I wondered if I would live through this night.
I did live through that night and many other scary ones like it. The scenes were all different, but the story line was consistent. Like an actor who gets stereotyped into one role for all of his movies, my character was always the same: Self-made victim. I was a self-made victim on that linoleum floor in a dark part of town, and when I climbed into a complete stranger’s truck one of the times I ran away. I was a self-made victim when I was pepper-sprayed by one of my older children in an effort to get me home from a place I shouldn’t have gone, and when I lost my young children in an ugly divorce.
‘You never have to drink again.’
Through stories of bad choices and felony arrest, I ended up in drug court where I was required to participate in intensive outpatient therapy at Hamilton Center (HCI). My primary goal was to jump through hoops, appear as cooperative as humanly possible and get myself out of legal trouble. I had been to jail twice before and I did not want to go back.
What happened in therapy surprised me. I found that the counselors and group leaders did understand me and knew how I felt because many of them had walked miles in my shoes! I began to relate – to acknowledge and embrace their compassion and experience. Healing became a very pleasant and unexpected side effect of acceptance. HCI’s educational and psychological guidance and nurturing began to ignite my thoughts and emotions, replacing the numbing denial I had grown so accustomed to with alcohol. I participated in groups, pairs, one-on-one counseling.
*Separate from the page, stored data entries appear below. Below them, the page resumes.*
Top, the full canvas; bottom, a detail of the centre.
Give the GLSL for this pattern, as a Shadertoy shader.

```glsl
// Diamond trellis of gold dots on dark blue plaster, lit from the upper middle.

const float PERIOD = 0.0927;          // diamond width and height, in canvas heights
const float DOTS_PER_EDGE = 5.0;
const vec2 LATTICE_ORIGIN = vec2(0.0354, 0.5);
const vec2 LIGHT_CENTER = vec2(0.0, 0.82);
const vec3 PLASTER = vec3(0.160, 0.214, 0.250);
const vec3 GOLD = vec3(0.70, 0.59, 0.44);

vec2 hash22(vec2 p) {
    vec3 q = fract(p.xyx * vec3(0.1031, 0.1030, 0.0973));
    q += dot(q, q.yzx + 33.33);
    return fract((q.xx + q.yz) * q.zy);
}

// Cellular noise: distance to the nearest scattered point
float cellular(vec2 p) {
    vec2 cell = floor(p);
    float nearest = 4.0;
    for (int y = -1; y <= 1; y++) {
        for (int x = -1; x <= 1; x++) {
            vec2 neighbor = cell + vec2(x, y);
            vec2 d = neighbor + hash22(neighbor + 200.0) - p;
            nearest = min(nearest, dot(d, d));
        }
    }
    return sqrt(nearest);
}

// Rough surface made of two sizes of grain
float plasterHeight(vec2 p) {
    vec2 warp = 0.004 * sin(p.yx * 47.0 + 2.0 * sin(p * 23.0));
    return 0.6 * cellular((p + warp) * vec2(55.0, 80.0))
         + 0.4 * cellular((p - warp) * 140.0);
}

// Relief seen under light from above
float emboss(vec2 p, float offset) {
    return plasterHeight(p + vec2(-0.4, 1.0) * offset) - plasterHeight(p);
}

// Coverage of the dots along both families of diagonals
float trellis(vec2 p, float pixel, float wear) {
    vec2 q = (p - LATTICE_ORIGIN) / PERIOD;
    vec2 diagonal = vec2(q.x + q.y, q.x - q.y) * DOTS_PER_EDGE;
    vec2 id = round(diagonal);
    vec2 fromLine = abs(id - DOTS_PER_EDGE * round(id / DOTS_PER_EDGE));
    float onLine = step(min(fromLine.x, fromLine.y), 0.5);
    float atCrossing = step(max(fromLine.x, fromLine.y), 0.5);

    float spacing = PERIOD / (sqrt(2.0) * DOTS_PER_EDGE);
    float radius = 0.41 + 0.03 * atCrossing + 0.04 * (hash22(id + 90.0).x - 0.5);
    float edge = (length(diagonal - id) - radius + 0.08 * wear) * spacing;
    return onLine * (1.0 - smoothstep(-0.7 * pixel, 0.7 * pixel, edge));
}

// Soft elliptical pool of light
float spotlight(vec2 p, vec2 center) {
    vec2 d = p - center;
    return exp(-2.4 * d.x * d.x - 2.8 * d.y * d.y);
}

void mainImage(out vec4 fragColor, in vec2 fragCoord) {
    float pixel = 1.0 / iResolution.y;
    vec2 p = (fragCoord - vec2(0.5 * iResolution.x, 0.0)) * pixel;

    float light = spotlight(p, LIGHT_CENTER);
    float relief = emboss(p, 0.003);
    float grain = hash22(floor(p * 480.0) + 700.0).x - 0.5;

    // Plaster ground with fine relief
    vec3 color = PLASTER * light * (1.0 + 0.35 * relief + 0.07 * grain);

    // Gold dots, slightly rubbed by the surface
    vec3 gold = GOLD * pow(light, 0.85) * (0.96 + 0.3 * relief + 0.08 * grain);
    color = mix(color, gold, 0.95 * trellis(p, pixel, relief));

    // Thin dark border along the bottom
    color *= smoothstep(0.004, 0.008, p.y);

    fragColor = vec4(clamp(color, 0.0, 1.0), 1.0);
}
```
I participated in my own recovery. My life started to make sense and have a purpose.
The first time my HCI counselor told me that early on, I was certain she had misspoken. My mind processed, ‘I never get to drink again.’ But she was right. Today, thanks to HCI and Terre Haute’s recovery community, I am free from jail and free from the bondage of addiction. I never have to rely on alcohol again to give me a false sense of courage or self-worth.
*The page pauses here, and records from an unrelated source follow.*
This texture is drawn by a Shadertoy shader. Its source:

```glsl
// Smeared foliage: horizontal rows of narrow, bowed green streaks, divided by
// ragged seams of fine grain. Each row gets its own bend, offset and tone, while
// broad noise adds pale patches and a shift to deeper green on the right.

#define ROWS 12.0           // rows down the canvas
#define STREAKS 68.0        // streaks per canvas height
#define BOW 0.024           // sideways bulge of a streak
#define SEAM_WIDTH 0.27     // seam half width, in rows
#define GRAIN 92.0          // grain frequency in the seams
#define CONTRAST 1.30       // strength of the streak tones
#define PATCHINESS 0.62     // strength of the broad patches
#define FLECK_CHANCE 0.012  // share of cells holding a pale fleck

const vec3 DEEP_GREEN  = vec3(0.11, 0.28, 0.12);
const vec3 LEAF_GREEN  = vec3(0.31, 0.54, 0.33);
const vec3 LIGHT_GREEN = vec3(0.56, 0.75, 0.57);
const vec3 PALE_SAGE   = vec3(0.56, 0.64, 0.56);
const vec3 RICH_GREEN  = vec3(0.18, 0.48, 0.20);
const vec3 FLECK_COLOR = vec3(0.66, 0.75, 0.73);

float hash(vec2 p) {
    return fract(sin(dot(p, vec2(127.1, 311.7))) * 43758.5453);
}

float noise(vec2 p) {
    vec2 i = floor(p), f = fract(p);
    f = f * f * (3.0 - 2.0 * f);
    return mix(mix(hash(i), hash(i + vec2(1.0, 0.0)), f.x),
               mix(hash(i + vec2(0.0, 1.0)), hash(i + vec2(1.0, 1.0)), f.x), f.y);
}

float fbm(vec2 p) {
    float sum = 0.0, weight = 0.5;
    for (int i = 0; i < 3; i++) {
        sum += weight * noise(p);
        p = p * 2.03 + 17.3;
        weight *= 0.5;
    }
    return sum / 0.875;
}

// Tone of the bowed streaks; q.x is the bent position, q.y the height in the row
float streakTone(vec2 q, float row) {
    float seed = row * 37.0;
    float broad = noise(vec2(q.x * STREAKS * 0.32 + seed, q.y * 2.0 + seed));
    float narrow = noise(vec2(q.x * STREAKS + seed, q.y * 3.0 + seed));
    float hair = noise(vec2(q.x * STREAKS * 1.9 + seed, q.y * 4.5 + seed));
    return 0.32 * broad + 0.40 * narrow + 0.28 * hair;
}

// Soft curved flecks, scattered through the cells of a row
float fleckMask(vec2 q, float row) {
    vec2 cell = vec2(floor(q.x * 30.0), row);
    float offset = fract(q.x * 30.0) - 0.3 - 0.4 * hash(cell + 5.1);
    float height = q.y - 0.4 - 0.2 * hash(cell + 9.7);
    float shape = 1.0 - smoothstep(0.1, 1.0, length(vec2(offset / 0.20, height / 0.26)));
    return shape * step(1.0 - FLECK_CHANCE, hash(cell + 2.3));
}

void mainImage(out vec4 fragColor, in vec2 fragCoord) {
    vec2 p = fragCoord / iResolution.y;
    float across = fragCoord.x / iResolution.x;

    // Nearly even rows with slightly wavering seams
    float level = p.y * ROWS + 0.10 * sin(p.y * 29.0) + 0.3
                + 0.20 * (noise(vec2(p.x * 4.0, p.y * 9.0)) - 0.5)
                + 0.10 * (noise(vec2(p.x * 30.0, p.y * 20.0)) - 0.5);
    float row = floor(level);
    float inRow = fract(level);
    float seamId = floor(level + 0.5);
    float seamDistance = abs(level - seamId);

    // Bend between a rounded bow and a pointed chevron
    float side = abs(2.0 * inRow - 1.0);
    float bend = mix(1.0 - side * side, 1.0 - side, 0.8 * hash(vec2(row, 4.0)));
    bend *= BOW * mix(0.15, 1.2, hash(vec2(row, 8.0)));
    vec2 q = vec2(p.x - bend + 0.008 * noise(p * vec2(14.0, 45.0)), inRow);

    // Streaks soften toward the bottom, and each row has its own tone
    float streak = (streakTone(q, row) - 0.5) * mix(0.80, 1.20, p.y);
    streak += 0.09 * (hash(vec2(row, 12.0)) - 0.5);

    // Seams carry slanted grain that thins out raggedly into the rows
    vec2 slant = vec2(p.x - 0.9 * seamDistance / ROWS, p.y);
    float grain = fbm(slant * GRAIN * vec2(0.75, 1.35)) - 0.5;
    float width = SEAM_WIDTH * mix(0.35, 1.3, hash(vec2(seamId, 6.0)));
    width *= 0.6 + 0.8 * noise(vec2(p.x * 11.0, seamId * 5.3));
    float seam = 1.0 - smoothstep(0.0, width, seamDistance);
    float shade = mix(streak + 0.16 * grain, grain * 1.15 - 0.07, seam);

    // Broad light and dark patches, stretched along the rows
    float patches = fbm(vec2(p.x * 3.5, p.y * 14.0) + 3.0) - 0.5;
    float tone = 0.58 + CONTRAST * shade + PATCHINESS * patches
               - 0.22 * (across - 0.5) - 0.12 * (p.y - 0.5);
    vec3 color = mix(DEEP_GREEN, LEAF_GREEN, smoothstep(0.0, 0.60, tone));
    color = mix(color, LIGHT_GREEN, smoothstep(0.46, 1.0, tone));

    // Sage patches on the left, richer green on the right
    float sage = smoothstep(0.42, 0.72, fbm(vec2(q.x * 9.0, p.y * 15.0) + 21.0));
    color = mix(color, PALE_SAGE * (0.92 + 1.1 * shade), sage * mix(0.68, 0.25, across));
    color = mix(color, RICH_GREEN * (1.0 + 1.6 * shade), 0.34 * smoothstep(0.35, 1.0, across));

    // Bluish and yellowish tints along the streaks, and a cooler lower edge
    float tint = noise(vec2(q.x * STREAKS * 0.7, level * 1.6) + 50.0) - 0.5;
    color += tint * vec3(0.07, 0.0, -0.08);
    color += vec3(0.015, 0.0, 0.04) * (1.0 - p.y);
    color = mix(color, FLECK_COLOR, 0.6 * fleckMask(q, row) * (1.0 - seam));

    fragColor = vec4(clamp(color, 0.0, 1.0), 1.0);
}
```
My role has changed. I am not a victim unless I choose to be. Today, with grateful surrender, the choices I make result from the promises made in recovery: ‘We will intuitively know how to handle situations that used to baffle us. We will suddenly realize that God is doing for us what we could not do for ourselves.’
Today I choose LIFE. And for that, I am eternally grateful.”
Hope to Give Back
“I was born in Terre Haute on August 16, 1962. I was raised by my grandmother. She gave me a good life. I had problems as a teen and turned to drugs. Not a good solution. I quit doing drugs at 38. I moved to Linton at 43 for work. I then met the love of my life. We got along better than I ever thought I could with anyone. Life was great. We talked about marriage and set a date. I was happier than ever. That’s when my life drastically changed. March 10, 2014, is a day I’ll never forget. I found my fiancé passed away in the bed next to me. It was the worst day of my life. A few months later my son passed away in a car wreck. I contemplated suicide. I walked into Hamilton Center’s Sub-Acute Unit and then to a group home. Everyone at Hamilton Center has helped so much in one way or another. Dr. John is great. I hope to give back as much as possible.